Content starts

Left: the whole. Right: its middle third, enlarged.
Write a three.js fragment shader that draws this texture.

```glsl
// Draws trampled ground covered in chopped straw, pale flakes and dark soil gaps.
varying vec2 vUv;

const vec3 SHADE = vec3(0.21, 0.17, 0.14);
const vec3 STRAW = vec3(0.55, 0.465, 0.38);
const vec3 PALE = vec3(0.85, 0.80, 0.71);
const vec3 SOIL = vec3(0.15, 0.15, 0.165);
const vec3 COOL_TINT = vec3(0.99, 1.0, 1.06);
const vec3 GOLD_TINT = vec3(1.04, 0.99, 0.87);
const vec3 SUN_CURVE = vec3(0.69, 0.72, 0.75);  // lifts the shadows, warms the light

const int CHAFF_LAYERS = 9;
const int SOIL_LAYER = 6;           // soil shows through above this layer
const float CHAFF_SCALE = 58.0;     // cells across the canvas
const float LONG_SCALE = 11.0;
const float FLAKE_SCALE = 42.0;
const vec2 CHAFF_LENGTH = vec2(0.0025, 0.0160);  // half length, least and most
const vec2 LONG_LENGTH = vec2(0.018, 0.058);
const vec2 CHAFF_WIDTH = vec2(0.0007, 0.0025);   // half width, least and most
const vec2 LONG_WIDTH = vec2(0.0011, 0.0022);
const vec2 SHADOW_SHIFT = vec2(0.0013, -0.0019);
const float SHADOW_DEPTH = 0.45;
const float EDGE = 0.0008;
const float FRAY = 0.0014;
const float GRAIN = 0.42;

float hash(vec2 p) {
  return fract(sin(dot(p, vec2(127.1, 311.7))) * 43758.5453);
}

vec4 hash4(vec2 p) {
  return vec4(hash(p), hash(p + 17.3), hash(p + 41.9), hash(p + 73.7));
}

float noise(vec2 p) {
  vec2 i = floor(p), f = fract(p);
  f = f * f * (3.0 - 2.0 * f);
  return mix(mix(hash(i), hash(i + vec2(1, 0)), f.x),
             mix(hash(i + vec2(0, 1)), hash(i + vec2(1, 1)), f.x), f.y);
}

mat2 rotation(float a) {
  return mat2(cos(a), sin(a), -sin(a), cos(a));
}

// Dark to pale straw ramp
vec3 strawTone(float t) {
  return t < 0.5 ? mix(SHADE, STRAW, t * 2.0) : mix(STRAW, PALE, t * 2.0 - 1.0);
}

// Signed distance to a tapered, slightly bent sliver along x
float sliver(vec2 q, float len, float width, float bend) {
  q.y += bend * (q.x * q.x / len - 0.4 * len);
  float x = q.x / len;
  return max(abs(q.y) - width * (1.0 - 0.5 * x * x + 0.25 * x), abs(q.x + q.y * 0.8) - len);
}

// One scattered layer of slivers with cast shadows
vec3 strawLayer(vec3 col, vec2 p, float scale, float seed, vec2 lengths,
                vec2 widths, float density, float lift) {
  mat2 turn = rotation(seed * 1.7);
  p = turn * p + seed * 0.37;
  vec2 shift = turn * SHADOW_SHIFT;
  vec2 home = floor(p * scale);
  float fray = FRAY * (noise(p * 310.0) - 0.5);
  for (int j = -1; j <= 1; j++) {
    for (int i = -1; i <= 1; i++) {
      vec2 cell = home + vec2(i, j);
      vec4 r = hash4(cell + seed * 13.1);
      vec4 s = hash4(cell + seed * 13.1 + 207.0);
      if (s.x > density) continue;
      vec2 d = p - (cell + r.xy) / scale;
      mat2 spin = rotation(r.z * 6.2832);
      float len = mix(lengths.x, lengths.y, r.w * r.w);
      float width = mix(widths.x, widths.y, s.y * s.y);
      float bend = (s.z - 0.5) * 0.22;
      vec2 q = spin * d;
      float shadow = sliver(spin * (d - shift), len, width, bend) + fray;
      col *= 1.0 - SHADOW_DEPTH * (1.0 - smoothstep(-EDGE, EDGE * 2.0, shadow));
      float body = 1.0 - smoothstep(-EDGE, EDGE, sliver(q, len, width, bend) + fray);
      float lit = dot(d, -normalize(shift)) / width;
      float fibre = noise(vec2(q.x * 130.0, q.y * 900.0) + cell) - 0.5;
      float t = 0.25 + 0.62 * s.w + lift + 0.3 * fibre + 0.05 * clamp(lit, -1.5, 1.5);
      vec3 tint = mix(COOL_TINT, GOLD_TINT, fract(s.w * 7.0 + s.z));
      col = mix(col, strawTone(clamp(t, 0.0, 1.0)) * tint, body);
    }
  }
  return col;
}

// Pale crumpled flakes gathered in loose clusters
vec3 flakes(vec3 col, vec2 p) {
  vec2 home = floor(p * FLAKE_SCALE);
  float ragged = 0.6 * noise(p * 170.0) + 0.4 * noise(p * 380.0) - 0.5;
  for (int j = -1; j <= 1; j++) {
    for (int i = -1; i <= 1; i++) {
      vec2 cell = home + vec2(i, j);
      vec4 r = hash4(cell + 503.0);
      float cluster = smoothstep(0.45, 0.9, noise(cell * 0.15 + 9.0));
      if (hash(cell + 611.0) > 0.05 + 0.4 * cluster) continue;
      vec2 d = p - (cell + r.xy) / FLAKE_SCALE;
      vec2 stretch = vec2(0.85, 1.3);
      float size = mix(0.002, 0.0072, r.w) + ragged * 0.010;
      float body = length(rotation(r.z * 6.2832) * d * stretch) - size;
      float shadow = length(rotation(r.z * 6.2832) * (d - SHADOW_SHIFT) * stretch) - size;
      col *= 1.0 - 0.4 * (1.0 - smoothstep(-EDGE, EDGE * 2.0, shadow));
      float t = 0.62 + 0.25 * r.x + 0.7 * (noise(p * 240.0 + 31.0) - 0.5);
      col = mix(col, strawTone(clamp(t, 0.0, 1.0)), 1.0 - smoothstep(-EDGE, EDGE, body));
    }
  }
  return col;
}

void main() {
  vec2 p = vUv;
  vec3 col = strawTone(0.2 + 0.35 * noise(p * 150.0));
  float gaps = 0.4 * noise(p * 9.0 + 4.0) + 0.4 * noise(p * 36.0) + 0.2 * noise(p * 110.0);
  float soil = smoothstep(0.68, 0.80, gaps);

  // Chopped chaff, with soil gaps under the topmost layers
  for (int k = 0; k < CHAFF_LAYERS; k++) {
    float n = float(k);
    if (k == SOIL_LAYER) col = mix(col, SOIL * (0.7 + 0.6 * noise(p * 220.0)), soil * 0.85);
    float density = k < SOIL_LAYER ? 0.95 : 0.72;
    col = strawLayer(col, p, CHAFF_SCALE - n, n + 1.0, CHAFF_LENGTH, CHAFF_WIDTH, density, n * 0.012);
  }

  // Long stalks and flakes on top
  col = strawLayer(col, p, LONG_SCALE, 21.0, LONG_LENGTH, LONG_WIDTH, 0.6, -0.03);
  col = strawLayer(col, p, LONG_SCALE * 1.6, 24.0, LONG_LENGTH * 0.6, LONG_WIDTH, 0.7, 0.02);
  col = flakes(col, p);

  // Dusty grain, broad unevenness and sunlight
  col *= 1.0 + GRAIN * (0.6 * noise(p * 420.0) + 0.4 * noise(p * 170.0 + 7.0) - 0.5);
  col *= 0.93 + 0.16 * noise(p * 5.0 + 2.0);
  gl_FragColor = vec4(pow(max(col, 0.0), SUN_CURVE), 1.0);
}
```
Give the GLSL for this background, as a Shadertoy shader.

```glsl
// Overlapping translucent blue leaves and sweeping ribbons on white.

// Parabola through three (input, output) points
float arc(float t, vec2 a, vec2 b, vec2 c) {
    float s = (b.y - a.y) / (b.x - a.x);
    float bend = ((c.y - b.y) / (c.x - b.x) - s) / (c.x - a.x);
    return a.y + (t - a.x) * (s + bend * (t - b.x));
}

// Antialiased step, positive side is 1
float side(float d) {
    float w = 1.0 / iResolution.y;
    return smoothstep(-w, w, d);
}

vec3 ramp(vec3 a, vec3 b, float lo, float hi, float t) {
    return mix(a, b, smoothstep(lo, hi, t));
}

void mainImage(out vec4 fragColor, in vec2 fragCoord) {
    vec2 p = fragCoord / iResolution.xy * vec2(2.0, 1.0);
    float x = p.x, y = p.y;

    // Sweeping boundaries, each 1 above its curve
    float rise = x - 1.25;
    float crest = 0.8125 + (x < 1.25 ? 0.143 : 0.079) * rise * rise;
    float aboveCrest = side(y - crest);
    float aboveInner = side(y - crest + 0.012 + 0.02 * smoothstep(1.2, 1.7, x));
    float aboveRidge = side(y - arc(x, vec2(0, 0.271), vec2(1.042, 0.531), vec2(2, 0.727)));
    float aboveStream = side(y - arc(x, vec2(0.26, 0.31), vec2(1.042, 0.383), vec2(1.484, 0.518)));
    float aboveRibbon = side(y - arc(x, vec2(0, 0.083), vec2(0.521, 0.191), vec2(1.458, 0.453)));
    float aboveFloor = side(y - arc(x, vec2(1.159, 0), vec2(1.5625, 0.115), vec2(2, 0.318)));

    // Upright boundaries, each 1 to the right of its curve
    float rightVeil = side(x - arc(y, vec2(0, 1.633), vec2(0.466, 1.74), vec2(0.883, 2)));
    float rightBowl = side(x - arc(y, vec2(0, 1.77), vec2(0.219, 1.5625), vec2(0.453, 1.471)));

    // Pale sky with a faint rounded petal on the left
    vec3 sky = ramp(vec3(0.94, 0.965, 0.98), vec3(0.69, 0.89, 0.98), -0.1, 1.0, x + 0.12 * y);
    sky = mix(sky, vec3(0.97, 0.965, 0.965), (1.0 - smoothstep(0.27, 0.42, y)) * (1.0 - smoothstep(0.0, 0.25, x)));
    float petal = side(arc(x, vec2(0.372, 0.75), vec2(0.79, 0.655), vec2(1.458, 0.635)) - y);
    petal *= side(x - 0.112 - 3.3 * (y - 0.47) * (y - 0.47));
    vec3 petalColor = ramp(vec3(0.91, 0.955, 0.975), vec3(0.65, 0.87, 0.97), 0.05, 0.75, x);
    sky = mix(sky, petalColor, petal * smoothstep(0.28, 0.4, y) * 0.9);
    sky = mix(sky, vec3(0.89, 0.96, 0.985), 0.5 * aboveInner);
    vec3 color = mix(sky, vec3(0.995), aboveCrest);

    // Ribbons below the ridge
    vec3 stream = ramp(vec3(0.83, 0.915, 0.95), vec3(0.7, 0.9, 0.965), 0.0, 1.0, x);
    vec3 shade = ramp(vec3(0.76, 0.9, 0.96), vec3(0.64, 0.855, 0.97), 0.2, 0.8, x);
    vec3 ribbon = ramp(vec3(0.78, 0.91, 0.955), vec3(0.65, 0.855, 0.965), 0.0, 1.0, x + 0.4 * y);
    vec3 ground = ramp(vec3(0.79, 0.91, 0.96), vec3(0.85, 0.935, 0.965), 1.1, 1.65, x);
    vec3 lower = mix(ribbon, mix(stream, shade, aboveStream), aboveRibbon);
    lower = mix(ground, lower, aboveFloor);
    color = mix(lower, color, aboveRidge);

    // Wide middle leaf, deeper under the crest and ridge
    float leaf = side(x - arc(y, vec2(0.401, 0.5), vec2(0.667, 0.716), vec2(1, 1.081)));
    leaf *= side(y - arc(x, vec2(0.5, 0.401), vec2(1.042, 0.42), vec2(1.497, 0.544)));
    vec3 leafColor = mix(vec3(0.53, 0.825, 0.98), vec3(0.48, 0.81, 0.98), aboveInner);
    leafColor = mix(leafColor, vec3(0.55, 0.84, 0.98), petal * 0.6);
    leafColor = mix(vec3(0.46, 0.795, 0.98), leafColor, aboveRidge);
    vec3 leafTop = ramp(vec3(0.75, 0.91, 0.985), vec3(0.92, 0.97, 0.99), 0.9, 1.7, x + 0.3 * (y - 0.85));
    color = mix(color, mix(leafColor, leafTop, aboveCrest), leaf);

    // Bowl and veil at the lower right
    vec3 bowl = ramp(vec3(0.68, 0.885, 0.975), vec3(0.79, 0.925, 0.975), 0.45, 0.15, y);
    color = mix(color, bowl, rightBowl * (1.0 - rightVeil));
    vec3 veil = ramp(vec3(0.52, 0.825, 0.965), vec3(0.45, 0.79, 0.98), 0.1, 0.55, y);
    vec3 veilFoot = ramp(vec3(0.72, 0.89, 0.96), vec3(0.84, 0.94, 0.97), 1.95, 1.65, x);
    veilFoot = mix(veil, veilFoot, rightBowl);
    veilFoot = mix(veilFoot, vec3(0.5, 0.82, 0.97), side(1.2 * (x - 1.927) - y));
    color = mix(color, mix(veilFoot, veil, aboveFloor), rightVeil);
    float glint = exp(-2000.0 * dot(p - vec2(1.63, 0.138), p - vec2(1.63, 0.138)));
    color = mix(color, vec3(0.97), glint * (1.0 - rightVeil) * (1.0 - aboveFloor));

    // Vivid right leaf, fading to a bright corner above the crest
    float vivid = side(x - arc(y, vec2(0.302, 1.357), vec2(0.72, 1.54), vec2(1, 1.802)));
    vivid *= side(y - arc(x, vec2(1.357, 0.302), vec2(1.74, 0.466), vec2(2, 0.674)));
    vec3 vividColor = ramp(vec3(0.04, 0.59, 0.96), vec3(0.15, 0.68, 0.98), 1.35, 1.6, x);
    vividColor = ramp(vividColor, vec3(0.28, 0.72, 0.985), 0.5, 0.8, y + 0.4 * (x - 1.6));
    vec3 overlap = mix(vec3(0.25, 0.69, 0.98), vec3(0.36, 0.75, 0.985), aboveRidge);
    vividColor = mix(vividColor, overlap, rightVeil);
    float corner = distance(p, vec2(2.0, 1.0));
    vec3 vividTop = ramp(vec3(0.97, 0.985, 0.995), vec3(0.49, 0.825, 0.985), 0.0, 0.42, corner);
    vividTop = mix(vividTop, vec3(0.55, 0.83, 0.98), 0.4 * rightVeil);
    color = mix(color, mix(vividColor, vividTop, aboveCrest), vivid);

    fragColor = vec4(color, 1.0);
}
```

Content ends

--- Your instructions ---
Look for the word "body" throughout the material above and copy every line that has it.

--- Task output ---
      float body = 1.0 - smoothstep(-EDGE, EDGE, sliver(q, len, width, bend) + fray);
      col = mix(col, strawTone(clamp(t, 0.0, 1.0)) * tint, body);
      float body = length(rotation(r.z * 6.2832) * d * stretch) - size;
      col = mix(col, strawTone(clamp(t, 0.0, 1.0)), 1.0 - smoothstep(-EDGE, EDGE, body));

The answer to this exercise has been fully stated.